Without including any images, set down the records below exactly.

### Data

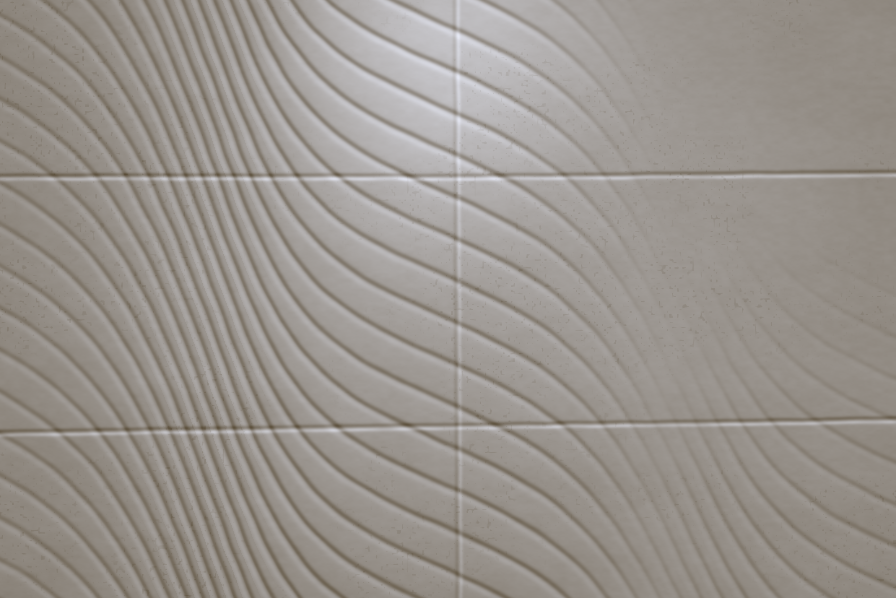
Reproduce this texture procedurally as a Shadertoy shader.

```glsl
// Wave-embossed ceramic wall tiles with pale joints under a soft lamp glow from the top.
#define SPACING 0.070        // vertical distance between wave creases
#define BASE_SLOPE 0.36      // gentlest descent of the waves
#define JOINT_X 0.768        // upright joint
#define CREASE_Y 0.529       // height of one crease at the upright joint
#define CREASE_WIDTH 0.0045
#define CREASE_DARK 0.135
#define RIDGE_LIGHT 0.050
#define JOINT_WIDTH 0.0035
#define BASE_TONE 0.497
#define LAMP_TONE 0.165
#define WALL_TONE 0.118
#define GRAIN 0.030

float hash(vec2 p) {
    vec3 q = fract(vec3(p.xyx) * 0.1031);
    q += dot(q, q.yzx + 33.33);
    return fract((q.x + q.y) * q.z);
}

float valueNoise(vec2 p) {
    vec2 cell = floor(p), f = fract(p);
    f = f * f * (3.0 - 2.0 * f);
    return mix(mix(hash(cell), hash(cell + vec2(1, 0)), f.x),
               mix(hash(cell + vec2(0, 1)), hash(cell + vec2(1, 1)), f.x), f.y);
}

float fbm(vec2 p) {
    float sum = 0.0, weight = 0.5;
    for (int i = 0; i < 4; i++) {
        sum += weight * valueNoise(p);
        p = p * 2.03 + 17.1;
        weight *= 0.5;
    }
    return sum;
}

float bell(float x, float width) {
    x /= width;
    return exp(-x * x);
}

// Drop and slope contributed by one steep bend of the waves
vec2 bend(float x, float center, float steepness, float leftWidth, float rightWidth) {
    float width = x < center ? leftWidth : rightWidth;
    float t = tanh((x - center) / width);
    return steepness * vec2(width * t, 1.0 - t * t);
}

// x: total drop of a wave, y: its slope
vec2 waveDrop(float x) {
    return vec2(BASE_SLOPE * x, BASE_SLOPE)
         + bend(x, 0.361, 2.3, 0.186, 0.137)
         + bend(x, 1.152, 1.7, 0.166, 0.150);
}

// Relief fades on the right and returns faintly in the lower corner
float reliefStrength(vec2 p) {
    float fadeX = 1.15 - 0.10 * p.y;
    float fade = 1.0 - smoothstep(fadeX - 0.30, fadeX + 0.06, p.x);
    float corner = smoothstep(1.05, 1.30, p.x) * (1.0 - smoothstep(0.25, 0.68, p.y));
    float left = mix(0.55, 1.0, smoothstep(0.0, 0.50, p.x));
    return max(fade * left, 0.30 * corner + 0.22 * (1.0 - smoothstep(0.1, 0.4, p.y)));
}

float waveShade(vec2 p) {
    vec2 drop = waveDrop(p.x);
    float phase = (p.y - CREASE_Y + drop.x - waveDrop(JOINT_X).x) / SPACING;
    float u = fract(phase);
    float crowd = inversesqrt(1.0 + drop.y * drop.y);
    float d = (fract(phase + 0.5) - 0.5) * SPACING * crowd;
    float dark = bell(d - 0.001, CREASE_WIDTH);
    float light = bell(d + 0.0085, 0.0055);
    float slant = u - smoothstep(0.90, 1.0, u) - 0.45;
    float rightFacing = smoothstep(0.6, 0.1, p.x);
    return reliefStrength(p) * (RIDGE_LIGHT * (1.0 + 0.5 * rightFacing) * light
                                - CREASE_DARK * dark + 0.035 * slant);
}

// Lit joint with a shadow along its positive side
float jointShade(float d, float light, float dark) {
    return light * bell(d + 0.0015, JOINT_WIDTH) - dark * bell(d - 0.0055, JOINT_WIDTH);
}

void mainImage(out vec4 fragColor, in vec2 fragCoord) {
    vec2 p = fragCoord / iResolution.y;
    p.x *= 1.5 * iResolution.y / iResolution.x;

    // Broad light on the wall and the lamp near the top
    vec2 wall = (p - vec2(0.70, 0.58)) / vec2(0.68, 0.66);
    vec2 lamp = (p - vec2(0.745, 0.92)) / vec2(0.25, 0.28);
    float lampGlow = exp(-dot(lamp, lamp));
    float tone = BASE_TONE + WALL_TONE * exp(-dot(wall, wall)) + LAMP_TONE * lampGlow;
    tone += 0.020 * smoothstep(0.9, 1.3, p.x);

    // Embossed waves
    float wobble = 0.0016 * (valueNoise(p * 23.0) - 0.5);
    tone += waveShade(p + wobble) * (1.0 + 0.35 * lampGlow);

    // Joints, slightly tilted
    float upperY = 0.702 + 0.006 * smoothstep(0.75, 1.5, p.x);
    float lowerY = 0.274 + 0.0145 * p.x;
    float uneven = 0.75 + 0.5 * valueNoise(vec2(p.x * 28.0, 4.0));
    tone += jointShade(p.y - upperY + wobble, 0.13 * uneven, 0.13);
    tone += jointShade(p.y - lowerY + wobble, 0.13 * uneven, 0.12);
    float uprightX = JOINT_X + 0.005 * (0.5 - p.y);
    tone += jointShade(uprightX - p.x + wobble, 0.075, 0.055);

    // Stone mottling and fine dark pits
    tone += GRAIN * (fbm(p * vec2(9.0, 16.0)) - 0.47);
    tone += GRAIN * (fbm(p * vec2(70.0, 130.0)) - 0.47);
    float pits = smoothstep(0.76, 0.95, valueNoise(p * 230.0));
    tone -= 0.045 * pits * smoothstep(0.40, 0.65, fbm(p * 6.0 + 3.0));

    // Warm shadows to cool highlights
    float t = tone - 0.5;
    fragColor = vec4(vec3(0.53, 0.50, 0.46) + t * vec3(0.90, 1.0, 1.21), 1.0);
}
```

######

**Answer below**.
Reproduce this texture procedurally as a Shadertoy shader.

```glsl
// Wave-embossed ceramic wall tiles with pale joints under a soft lamp glow from the top.
#define SPACING 0.070        // vertical distance between wave creases
#define BASE_SLOPE 0.36      // gentlest descent of the waves
#define JOINT_X 0.768        // upright joint
#define CREASE_Y 0.529       // height of one crease at the upright joint
#define CREASE_WIDTH 0.0045
#define CREASE_DARK 0.135
#define RIDGE_LIGHT 0.050
#define JOINT_WIDTH 0.0035
#define BASE_TONE 0.497
#define LAMP_TONE 0.165
#define WALL_TONE 0.118
#define GRAIN 0.030

float hash(vec2 p) {
    vec3 q = fract(vec3(p.xyx) * 0.1031);
    q += dot(q, q.yzx + 33.33);
    return fract((q.x + q.y) * q.z);
}

float valueNoise(vec2 p) {
    vec2 cell = floor(p), f = fract(p);
    f = f * f * (3.0 - 2.0 * f);
    return mix(mix(hash(cell), hash(cell + vec2(1, 0)), f.x),
               mix(hash(cell + vec2(0, 1)), hash(cell + vec2(1, 1)), f.x), f.y);
}

float fbm(vec2 p) {
    float sum = 0.0, weight = 0.5;
    for (int i = 0; i < 4; i++) {
        sum += weight * valueNoise(p);
        p = p * 2.03 + 17.1;
        weight *= 0.5;
    }
    return sum;
}

float bell(float x, float width) {
    x /= width;
    return exp(-x * x);
}

// Drop and slope contributed by one steep bend of the waves
vec2 bend(float x, float center, float steepness, float leftWidth, float rightWidth) {
    float width = x < center ? leftWidth : rightWidth;
    float t = tanh((x - center) / width);
    return steepness * vec2(width * t, 1.0 - t * t);
}

// x: total drop of a wave, y: its slope
vec2 waveDrop(float x) {
    return vec2(BASE_SLOPE * x, BASE_SLOPE)
         + bend(x, 0.361, 2.3, 0.186, 0.137)
         + bend(x, 1.152, 1.7, 0.166, 0.150);
}

// Relief fades on the right and returns faintly in the lower corner
float reliefStrength(vec2 p) {
    float fadeX = 1.15 - 0.10 * p.y;
    float fade = 1.0 - smoothstep(fadeX - 0.30, fadeX + 0.06, p.x);
    float corner = smoothstep(1.05, 1.30, p.x) * (1.0 - smoothstep(0.25, 0.68, p.y));
    float left = mix(0.55, 1.0, smoothstep(0.0, 0.50, p.x));
    return max(fade * left, 0.30 * corner + 0.22 * (1.0 - smoothstep(0.1, 0.4, p.y)));
}

float waveShade(vec2 p) {
    vec2 drop = waveDrop(p.x);
    float phase = (p.y - CREASE_Y + drop.x - waveDrop(JOINT_X).x) / SPACING;
    float u = fract(phase);
    float crowd = inversesqrt(1.0 + drop.y * drop.y);
    float d = (fract(phase + 0.5) - 0.5) * SPACING * crowd;
    float dark = bell(d - 0.001, CREASE_WIDTH);
    float light = bell(d + 0.0085, 0.0055);
    float slant = u - smoothstep(0.90, 1.0, u) - 0.45;
    float rightFacing = smoothstep(0.6, 0.1, p.x);
    return reliefStrength(p) * (RIDGE_LIGHT * (1.0 + 0.5 * rightFacing) * light
                                - CREASE_DARK * dark + 0.035 * slant);
}

// Lit joint with a shadow along its positive side
float jointShade(float d, float light, float dark) {
    return light * bell(d + 0.0015, JOINT_WIDTH) - dark * bell(d - 0.0055, JOINT_WIDTH);
}

void mainImage(out vec4 fragColor, in vec2 fragCoord) {
    vec2 p = fragCoord / iResolution.y;
    p.x *= 1.5 * iResolution.y / iResolution.x;

    // Broad light on the wall and the lamp near the top
    vec2 wall = (p - vec2(0.70, 0.58)) / vec2(0.68, 0.66);
    vec2 lamp = (p - vec2(0.745, 0.92)) / vec2(0.25, 0.28);
    float lampGlow = exp(-dot(lamp, lamp));
    float tone = BASE_TONE + WALL_TONE * exp(-dot(wall, wall)) + LAMP_TONE * lampGlow;
    tone += 0.020 * smoothstep(0.9, 1.3, p.x);

    // Embossed waves
    float wobble = 0.0016 * (valueNoise(p * 23.0) - 0.5);
    tone += waveShade(p + wobble) * (1.0 + 0.35 * lampGlow);

    // Joints, slightly tilted
    float upperY = 0.702 + 0.006 * smoothstep(0.75, 1.5, p.x);
    float lowerY = 0.274 + 0.0145 * p.x;
    float uneven = 0.75 + 0.5 * valueNoise(vec2(p.x * 28.0, 4.0));
    tone += jointShade(p.y - upperY + wobble, 0.13 * uneven, 0.13);
    tone += jointShade(p.y - lowerY + wobble, 0.13 * uneven, 0.12);
    float uprightX = JOINT_X + 0.005 * (0.5 - p.y);
    tone += jointShade(uprightX - p.x + wobble, 0.075, 0.055);

    // Stone mottling and fine dark pits
    tone += GRAIN * (fbm(p * vec2(9.0, 16.0)) - 0.47);
    tone += GRAIN * (fbm(p * vec2(70.0, 130.0)) - 0.47);
    float pits = smoothstep(0.76, 0.95, valueNoise(p * 230.0));
    tone -= 0.045 * pits * smoothstep(0.40, 0.65, fbm(p * 6.0 + 3.0));

    // Warm shadows to cool highlights
    float t = tone - 0.5;
    fragColor = vec4(vec3(0.53, 0.50, 0.46) + t * vec3(0.90, 1.0, 1.21), 1.0);
}
```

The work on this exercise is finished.